BLOOMINGTON, IN. (KSNT) – Love him or hate him, Bob Knight forever left his mark on college basketball.

The legendary coach, mostly known for his time with the Indiana Hoosiers from 1971-2000, died on Wednesday at 83 years old.

To some, Knight was known for his three national titles at Indiana, where he shifted the Hoosiers into a blue-blood program. To others, Knight will be remembered for his fiery attitude, including his infamous throwing of a chair across the court mid-game.

For Kansas men’s basketball head coach Bill Self, a legend in his own right, Knight will be remembered for being uniquely himself.

“He gave an awful lot to the game, an awful lot to a lot of people, and in only the way that he could do it,” Self said of Knight’s passing.

Self mentioned the controversial side of Knight, of which there is plenty to go around. The Kansas coach followed with the positives that Knight brought.

“Nobody could ever doubt or deny the good he did for a lot of people,” Self said. “He’ll be missed and certainly he’s an icon and as big a figure probably as our sports ever known.”

As a new head coach, K-State’s Jerome Tang hasn’t had the time to build the accolades others have.

Tang says he was a “big Bobby Knight fan.”

“As a young person, just how hard he got his guys to compete,” Tang said after Knight’s passing. “And it didn’t matter how tough he was on them. Like, those dudes loved it. The people that I’ve met, loved him.”

After Knight’s 29 years coaching at Indiana, a “pattern of unacceptable behavior” saw him removed from his spot with the Hoosiers. From 2000-2008, Knight coached at Texas Tech, where he went up against Tang as an assistant at Baylor.

Tang remembers a game where Knight was unsure if he could coach due to an incident with the university president. When Knight walked out pregame, the fans all started clapping.

Knight, who was known for only shaking the hand of opposing head coaches; saw Tang clapping for his Bears team and mistook it for Tang clapping for Knight. A sign of what he thought was respect, Knight came up to Tang and shook his hand.
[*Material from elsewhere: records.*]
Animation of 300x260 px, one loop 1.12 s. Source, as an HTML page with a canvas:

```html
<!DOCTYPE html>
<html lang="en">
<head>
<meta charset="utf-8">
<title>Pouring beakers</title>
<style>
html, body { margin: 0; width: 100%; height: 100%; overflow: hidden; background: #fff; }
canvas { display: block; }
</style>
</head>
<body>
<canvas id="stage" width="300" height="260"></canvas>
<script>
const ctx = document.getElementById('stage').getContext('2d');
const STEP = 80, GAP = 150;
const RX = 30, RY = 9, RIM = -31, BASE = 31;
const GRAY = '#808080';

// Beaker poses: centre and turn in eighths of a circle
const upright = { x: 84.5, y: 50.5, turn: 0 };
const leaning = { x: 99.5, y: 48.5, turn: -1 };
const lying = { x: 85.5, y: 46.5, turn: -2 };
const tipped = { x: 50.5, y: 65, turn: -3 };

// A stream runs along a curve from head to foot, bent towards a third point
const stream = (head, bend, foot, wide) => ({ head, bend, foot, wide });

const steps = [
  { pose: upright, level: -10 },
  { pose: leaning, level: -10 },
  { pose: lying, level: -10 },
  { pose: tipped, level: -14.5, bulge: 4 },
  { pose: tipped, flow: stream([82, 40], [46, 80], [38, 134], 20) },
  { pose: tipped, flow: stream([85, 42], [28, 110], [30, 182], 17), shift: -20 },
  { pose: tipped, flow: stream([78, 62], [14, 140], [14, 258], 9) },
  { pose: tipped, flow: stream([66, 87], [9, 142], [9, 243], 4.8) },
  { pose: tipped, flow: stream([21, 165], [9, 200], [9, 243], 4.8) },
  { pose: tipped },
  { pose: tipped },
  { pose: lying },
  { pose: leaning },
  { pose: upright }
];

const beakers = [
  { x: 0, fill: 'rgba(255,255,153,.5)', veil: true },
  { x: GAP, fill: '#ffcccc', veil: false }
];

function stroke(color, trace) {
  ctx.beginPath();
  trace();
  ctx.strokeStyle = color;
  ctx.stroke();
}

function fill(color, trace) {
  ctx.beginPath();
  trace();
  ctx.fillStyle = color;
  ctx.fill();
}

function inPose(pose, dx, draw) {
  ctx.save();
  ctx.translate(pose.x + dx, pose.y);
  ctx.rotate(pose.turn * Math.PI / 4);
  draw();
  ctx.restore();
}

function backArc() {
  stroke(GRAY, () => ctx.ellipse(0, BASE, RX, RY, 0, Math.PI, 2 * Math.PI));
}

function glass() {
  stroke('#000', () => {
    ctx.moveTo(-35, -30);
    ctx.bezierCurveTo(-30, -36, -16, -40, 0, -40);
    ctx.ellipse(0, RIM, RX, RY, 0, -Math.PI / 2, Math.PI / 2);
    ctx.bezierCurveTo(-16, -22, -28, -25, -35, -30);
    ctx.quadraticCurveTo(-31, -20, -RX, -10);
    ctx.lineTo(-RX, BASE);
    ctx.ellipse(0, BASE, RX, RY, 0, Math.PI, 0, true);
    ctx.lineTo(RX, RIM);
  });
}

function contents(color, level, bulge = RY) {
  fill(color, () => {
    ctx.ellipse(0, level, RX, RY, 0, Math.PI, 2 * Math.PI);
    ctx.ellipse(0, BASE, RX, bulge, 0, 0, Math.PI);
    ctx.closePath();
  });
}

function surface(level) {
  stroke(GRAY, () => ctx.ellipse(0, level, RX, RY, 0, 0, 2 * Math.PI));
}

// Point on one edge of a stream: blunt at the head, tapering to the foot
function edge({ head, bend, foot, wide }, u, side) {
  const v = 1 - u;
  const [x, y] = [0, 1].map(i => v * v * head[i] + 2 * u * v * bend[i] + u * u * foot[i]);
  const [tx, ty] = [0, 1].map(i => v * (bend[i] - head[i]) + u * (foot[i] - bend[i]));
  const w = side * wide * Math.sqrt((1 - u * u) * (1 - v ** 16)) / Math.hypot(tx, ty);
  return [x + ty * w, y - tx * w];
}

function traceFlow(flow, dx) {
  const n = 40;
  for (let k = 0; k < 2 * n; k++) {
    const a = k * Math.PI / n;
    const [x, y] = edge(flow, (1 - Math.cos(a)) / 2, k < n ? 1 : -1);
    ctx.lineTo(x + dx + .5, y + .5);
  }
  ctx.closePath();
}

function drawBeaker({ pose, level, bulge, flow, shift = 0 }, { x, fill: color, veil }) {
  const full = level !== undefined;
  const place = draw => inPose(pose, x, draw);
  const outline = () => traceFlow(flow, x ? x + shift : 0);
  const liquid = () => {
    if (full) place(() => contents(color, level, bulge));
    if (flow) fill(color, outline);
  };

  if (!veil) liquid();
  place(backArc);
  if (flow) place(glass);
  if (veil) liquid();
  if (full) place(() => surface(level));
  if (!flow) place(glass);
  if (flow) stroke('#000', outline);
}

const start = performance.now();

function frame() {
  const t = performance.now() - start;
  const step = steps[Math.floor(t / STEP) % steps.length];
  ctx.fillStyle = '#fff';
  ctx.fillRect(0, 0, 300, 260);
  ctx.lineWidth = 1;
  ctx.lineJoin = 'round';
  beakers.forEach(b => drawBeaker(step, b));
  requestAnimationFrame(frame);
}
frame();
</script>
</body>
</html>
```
“It was a really cool moment because people were like, ‘Man, Coach Knight stopped and shook your hand,'” Tang said. “He was always kind to me when I saw him on the road.”